RECORDED DATA »
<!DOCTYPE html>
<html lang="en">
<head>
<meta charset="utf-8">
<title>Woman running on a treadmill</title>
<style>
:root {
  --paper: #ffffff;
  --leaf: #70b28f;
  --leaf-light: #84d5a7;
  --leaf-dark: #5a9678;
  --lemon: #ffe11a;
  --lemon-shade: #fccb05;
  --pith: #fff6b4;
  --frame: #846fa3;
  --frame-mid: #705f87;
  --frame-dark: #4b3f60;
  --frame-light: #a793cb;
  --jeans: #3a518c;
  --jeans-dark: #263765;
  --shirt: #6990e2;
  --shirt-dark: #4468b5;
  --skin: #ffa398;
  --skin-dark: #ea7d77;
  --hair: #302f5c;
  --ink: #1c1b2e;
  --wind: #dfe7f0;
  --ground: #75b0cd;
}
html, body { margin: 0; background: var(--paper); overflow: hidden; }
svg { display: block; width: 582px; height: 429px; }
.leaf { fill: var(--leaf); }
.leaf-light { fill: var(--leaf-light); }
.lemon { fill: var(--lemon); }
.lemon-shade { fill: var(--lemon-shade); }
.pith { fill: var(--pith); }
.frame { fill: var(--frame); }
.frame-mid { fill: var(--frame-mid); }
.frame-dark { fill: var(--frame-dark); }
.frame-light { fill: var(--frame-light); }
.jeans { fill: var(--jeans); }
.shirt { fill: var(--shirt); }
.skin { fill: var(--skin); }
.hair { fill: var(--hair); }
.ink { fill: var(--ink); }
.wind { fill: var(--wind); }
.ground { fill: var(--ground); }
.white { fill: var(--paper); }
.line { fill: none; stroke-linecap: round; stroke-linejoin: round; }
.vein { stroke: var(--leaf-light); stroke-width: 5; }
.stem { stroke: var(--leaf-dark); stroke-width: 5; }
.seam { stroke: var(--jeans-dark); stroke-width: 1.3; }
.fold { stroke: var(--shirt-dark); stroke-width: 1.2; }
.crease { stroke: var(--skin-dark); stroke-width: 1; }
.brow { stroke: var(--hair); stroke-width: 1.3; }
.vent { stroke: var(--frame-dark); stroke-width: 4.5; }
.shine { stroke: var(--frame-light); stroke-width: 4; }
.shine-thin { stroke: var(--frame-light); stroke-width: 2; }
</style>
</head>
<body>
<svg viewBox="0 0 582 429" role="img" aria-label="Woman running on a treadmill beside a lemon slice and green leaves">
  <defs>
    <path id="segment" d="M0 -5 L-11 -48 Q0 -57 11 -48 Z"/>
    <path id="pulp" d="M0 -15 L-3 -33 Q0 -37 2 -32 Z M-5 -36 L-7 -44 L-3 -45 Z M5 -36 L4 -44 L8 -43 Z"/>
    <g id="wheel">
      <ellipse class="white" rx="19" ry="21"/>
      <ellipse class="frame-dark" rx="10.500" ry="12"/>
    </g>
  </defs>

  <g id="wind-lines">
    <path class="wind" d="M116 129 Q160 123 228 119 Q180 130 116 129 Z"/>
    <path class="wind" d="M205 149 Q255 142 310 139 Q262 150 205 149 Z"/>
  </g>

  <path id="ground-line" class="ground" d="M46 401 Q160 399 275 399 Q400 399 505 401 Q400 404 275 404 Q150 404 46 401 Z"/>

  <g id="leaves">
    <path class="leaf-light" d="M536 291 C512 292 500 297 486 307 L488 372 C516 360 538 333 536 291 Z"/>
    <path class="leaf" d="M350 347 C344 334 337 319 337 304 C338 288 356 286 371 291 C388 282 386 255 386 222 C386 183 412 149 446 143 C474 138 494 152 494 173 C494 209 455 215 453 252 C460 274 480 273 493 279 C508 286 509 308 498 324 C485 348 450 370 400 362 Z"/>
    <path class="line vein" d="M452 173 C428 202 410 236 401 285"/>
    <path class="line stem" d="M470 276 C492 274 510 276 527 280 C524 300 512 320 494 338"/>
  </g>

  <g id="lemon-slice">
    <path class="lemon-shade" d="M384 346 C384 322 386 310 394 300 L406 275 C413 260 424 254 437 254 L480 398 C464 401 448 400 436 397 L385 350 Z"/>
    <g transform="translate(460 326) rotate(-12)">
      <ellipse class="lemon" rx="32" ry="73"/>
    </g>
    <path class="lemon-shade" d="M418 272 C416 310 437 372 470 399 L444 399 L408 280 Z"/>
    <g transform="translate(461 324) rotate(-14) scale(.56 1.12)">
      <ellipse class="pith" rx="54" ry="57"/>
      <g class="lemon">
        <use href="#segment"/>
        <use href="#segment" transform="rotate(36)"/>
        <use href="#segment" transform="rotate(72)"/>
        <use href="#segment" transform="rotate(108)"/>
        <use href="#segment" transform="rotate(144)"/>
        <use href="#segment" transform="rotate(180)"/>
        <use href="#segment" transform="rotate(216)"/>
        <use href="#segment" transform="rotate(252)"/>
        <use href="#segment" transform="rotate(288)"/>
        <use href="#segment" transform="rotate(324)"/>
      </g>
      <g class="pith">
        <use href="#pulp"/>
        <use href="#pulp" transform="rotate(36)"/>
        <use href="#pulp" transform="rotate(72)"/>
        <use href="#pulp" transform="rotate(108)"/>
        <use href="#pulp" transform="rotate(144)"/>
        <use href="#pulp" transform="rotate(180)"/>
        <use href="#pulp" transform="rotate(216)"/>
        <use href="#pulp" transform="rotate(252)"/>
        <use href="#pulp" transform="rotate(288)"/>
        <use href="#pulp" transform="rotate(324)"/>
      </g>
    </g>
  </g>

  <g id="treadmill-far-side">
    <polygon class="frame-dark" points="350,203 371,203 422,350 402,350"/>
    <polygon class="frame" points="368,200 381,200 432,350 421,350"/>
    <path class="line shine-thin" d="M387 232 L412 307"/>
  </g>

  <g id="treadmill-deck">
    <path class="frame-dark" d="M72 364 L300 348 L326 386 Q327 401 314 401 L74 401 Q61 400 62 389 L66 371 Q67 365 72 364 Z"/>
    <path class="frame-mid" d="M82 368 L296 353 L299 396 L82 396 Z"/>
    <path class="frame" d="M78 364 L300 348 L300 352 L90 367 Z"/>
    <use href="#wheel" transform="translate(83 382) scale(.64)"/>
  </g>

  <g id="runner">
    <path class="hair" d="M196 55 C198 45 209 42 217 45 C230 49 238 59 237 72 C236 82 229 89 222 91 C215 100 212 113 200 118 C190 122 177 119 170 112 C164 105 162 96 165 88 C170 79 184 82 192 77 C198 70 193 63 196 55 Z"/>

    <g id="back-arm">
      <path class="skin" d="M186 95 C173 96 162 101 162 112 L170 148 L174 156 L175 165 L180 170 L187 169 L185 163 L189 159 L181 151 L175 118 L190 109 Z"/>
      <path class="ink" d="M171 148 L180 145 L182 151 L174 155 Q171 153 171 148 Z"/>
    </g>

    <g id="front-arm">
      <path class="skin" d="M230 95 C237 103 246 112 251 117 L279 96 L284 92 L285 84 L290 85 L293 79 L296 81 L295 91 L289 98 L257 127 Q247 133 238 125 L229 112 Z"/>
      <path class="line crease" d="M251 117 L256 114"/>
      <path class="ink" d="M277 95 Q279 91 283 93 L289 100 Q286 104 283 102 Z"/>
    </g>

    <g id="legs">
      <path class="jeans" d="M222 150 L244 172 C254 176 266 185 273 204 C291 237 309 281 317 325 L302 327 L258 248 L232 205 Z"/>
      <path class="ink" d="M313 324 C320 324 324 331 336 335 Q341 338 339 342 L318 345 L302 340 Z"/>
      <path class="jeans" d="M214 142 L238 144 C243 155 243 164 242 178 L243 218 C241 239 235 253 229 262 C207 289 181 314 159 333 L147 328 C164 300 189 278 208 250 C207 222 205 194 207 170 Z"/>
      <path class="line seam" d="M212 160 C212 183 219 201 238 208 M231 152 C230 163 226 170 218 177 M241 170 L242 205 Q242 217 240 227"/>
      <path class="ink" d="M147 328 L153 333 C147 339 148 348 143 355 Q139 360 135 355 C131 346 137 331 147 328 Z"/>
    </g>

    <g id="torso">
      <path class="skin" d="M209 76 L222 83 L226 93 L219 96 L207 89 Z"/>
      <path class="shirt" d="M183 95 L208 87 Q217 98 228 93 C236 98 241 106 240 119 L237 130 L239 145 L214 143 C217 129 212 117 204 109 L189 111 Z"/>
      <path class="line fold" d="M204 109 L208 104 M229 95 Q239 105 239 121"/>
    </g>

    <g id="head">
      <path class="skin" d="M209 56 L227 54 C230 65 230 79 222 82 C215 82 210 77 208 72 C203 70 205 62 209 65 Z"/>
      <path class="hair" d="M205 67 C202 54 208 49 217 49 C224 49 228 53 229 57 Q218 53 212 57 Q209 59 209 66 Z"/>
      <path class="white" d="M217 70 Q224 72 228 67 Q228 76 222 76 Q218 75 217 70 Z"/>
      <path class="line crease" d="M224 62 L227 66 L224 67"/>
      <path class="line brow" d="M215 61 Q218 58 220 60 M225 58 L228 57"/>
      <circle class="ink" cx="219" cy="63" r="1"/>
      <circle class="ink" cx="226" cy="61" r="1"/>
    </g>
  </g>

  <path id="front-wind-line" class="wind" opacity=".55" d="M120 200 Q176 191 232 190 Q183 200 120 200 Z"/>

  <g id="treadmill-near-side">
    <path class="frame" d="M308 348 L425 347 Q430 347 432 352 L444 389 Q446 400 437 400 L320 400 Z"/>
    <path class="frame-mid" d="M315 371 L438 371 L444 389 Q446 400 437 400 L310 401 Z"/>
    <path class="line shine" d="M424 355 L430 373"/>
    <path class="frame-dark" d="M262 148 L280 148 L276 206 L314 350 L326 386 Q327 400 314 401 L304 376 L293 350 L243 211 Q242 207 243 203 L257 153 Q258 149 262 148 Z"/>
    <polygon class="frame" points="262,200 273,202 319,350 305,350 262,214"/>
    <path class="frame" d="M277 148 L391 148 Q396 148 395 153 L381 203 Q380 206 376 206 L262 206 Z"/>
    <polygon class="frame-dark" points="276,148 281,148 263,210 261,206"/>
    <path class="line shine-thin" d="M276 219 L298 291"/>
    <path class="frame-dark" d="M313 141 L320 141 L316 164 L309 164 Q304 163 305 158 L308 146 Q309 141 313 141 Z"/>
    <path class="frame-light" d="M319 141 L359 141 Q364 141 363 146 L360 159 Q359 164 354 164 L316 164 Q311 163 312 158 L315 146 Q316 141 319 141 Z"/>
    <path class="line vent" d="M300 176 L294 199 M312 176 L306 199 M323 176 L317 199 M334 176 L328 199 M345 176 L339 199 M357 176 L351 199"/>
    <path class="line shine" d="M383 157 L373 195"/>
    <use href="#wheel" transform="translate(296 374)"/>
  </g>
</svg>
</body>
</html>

* * *

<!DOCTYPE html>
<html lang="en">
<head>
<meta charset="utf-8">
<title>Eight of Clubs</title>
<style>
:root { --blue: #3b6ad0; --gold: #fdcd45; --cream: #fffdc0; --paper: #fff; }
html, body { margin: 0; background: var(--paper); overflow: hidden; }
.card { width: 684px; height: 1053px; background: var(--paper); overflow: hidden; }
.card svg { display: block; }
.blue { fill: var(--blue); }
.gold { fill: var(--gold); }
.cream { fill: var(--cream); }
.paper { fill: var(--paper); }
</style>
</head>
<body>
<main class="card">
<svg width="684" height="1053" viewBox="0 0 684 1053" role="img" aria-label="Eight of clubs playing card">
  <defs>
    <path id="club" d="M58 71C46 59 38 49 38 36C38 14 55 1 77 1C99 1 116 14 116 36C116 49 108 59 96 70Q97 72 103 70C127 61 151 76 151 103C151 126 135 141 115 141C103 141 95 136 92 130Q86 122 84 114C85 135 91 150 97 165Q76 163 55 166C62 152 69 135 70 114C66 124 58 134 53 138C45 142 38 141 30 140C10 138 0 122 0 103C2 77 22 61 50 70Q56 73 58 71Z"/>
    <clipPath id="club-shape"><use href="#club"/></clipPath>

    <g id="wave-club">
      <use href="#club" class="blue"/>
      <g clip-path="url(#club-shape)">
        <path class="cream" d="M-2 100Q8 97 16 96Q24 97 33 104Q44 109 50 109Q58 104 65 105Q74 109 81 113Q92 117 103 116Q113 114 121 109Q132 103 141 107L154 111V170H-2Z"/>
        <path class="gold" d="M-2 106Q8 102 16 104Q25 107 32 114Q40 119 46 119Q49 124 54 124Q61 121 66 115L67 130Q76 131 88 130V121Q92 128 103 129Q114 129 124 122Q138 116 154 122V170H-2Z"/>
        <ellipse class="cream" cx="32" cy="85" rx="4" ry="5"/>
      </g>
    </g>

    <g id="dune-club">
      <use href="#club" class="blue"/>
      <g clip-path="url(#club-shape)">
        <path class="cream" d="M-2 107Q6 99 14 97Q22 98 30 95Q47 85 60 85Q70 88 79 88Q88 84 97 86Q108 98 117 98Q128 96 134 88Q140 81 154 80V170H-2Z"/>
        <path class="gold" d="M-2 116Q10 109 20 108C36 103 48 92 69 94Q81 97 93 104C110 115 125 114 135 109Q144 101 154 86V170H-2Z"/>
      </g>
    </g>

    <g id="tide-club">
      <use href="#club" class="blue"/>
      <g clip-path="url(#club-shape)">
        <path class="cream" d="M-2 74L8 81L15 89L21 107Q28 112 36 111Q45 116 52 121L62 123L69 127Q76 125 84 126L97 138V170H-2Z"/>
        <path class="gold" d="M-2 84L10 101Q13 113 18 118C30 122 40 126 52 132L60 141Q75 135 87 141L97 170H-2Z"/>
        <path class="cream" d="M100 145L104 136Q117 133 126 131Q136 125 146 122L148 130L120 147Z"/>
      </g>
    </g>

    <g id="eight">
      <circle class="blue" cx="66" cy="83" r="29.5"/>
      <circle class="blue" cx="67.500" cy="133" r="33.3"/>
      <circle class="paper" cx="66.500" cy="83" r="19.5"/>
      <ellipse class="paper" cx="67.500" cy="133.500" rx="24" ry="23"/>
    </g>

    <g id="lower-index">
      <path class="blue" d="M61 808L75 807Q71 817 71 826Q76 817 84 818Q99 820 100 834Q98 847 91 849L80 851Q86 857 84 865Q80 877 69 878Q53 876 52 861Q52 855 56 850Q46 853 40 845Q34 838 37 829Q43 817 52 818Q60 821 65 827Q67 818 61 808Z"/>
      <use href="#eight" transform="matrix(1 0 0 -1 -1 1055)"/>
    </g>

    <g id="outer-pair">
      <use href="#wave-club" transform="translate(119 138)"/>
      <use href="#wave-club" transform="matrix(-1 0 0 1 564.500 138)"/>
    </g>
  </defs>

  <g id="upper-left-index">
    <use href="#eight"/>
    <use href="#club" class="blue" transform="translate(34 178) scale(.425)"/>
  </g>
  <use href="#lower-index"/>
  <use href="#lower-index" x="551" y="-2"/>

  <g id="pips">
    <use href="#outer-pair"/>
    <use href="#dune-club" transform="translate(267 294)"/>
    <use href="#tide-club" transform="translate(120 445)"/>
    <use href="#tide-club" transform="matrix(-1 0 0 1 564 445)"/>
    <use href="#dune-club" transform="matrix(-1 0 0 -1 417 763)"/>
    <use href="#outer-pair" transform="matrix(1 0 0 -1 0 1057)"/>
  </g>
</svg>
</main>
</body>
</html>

...

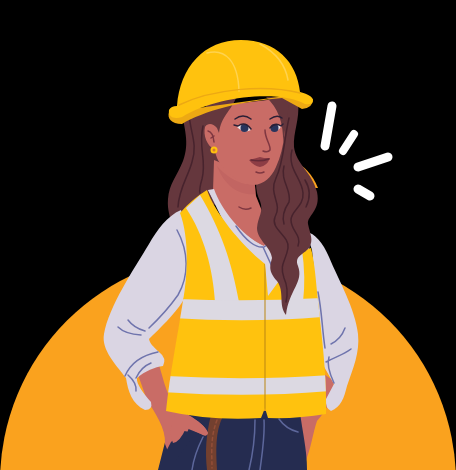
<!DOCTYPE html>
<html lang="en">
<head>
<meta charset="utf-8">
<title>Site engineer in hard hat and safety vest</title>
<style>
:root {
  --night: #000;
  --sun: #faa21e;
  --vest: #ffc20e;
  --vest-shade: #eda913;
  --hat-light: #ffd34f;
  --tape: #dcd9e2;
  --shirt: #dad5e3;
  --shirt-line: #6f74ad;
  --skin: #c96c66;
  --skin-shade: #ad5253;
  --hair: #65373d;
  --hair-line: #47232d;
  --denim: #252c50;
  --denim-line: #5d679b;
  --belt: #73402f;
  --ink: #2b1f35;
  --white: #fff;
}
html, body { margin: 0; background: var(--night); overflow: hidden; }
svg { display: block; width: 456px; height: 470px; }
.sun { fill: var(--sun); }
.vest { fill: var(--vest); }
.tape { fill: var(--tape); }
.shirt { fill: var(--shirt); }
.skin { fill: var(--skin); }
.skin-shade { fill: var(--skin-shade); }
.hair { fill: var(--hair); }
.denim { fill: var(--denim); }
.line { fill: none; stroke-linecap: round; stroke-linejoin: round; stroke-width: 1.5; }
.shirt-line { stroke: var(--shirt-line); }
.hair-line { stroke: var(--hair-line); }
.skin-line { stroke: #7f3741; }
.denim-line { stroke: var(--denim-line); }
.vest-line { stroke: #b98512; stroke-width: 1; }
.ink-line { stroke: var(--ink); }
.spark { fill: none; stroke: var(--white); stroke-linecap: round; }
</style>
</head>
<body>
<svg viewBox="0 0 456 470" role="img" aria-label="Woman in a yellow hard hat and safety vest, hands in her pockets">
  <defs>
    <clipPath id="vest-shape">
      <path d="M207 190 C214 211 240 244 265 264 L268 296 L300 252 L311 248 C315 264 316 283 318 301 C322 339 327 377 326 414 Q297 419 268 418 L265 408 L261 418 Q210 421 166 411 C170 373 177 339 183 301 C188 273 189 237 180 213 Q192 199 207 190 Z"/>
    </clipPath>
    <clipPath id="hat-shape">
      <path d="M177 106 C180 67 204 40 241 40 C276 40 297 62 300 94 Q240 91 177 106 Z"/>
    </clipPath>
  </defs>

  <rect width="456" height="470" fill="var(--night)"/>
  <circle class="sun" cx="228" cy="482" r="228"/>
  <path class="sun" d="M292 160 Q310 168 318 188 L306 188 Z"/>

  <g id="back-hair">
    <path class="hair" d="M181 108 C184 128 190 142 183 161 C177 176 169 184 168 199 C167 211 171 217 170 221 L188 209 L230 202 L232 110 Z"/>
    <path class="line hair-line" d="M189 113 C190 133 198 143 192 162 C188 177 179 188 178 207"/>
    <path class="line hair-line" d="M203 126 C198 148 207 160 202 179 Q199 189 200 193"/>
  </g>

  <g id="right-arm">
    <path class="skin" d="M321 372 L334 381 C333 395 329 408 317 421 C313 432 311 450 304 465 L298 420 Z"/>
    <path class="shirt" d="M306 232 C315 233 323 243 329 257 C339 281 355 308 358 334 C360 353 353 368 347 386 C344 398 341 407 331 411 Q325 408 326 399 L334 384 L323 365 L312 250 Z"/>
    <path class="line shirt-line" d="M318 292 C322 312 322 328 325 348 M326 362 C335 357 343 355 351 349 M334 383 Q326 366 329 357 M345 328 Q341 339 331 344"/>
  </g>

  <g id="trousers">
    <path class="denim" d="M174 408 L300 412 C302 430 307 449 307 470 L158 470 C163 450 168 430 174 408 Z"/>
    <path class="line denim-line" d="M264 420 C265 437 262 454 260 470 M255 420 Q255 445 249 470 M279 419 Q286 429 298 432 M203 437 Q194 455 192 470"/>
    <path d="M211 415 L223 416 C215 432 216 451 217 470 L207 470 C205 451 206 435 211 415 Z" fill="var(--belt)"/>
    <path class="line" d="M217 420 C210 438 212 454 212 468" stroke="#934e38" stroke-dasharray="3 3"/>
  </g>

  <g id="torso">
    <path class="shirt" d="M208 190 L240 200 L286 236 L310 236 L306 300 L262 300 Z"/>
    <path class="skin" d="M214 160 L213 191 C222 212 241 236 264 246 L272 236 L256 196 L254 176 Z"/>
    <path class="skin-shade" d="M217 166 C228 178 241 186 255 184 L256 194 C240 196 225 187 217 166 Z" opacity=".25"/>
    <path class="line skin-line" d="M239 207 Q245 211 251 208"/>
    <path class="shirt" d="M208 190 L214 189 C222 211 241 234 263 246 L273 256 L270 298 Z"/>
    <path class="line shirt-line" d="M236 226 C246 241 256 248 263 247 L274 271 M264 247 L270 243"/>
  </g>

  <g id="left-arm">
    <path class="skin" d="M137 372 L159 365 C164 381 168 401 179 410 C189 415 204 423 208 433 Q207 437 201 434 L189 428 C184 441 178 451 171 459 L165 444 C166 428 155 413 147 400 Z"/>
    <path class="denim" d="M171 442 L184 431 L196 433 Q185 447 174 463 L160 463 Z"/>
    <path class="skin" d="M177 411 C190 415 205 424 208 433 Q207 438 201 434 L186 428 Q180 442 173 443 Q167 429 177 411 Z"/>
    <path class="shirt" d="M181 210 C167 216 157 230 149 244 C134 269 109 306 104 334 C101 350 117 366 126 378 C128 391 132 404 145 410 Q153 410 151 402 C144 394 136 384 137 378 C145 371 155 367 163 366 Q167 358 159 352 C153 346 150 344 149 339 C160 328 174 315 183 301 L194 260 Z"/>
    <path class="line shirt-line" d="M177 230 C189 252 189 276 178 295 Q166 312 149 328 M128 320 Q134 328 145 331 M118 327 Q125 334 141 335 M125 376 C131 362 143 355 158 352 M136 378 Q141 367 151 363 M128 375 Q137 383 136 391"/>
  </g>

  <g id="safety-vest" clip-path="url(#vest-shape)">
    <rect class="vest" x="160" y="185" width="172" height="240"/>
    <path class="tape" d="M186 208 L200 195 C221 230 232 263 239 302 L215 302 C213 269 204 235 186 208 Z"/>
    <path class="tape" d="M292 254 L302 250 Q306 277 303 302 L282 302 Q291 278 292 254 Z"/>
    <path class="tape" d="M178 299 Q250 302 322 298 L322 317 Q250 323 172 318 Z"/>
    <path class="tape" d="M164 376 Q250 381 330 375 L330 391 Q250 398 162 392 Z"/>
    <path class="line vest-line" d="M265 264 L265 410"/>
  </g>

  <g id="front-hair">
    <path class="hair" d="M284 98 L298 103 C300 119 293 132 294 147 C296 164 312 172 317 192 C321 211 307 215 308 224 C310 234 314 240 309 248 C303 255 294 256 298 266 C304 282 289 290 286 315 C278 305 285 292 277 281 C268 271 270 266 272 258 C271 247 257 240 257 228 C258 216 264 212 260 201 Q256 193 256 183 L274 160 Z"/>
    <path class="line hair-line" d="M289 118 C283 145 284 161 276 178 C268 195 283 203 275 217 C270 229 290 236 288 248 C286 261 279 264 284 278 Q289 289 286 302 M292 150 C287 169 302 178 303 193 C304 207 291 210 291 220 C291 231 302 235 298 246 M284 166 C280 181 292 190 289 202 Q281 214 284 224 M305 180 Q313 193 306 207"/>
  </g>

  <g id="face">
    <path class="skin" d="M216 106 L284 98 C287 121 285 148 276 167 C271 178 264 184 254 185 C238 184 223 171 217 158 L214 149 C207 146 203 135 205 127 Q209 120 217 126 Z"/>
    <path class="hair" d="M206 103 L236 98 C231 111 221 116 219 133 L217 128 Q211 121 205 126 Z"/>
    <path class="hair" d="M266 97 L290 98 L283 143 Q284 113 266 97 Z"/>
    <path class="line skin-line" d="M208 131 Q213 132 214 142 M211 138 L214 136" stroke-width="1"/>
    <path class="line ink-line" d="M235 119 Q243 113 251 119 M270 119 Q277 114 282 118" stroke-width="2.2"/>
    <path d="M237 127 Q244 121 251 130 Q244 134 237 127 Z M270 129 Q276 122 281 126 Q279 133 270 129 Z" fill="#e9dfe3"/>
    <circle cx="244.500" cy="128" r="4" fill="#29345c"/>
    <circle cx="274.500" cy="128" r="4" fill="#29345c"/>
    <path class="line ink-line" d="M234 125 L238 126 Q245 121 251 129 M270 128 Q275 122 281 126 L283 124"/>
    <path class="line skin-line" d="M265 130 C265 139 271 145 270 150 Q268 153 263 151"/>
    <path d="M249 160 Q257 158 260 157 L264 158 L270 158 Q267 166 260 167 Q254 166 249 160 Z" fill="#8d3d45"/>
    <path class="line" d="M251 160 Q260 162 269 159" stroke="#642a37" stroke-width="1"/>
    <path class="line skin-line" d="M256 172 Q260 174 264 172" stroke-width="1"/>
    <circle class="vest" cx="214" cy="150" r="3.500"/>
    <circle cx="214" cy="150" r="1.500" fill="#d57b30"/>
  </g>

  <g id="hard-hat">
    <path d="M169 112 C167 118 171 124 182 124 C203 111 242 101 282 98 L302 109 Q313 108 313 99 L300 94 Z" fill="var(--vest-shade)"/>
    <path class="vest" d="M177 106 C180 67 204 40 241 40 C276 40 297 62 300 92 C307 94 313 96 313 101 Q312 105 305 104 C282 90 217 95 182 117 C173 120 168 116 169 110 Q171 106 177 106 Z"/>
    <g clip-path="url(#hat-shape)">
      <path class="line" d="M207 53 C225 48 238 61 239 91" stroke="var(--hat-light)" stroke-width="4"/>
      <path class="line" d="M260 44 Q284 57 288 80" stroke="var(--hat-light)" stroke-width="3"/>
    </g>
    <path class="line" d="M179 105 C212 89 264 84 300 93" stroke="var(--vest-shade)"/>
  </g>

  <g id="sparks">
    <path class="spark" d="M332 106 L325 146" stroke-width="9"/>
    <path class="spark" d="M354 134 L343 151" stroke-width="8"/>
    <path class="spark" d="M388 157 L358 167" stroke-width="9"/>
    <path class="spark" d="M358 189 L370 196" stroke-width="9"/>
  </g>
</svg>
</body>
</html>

TASK INSTRUCTIONS » This exercise needs every line of the listing that contains the word "leaf".

COMPLETED EXERCISE »
  --leaf: #70b28f;
  --leaf-light: #84d5a7;
  --leaf-dark: #5a9678;
.leaf { fill: var(--leaf); }
.leaf-light { fill: var(--leaf-light); }
.vein { stroke: var(--leaf-light); stroke-width: 5; }
.stem { stroke: var(--leaf-dark); stroke-width: 5; }
    <path class="leaf-light" d="M536 291 C512 292 500 297 486 307 L488 372 C516 360 538 333 536 291 Z"/>
    <path class="leaf" d="M350 347 C344 334 337 319 337 304 C338 288 356 286 371 291 C388 282 386 255 386 222 C386 183 412 149 446 143 C474 138 494 152 494 173 C494 209 455 215 453 252 C460 274 480 273 493 279 C508 286 509 308 498 324 C485 348 450 370 400 362 Z"/>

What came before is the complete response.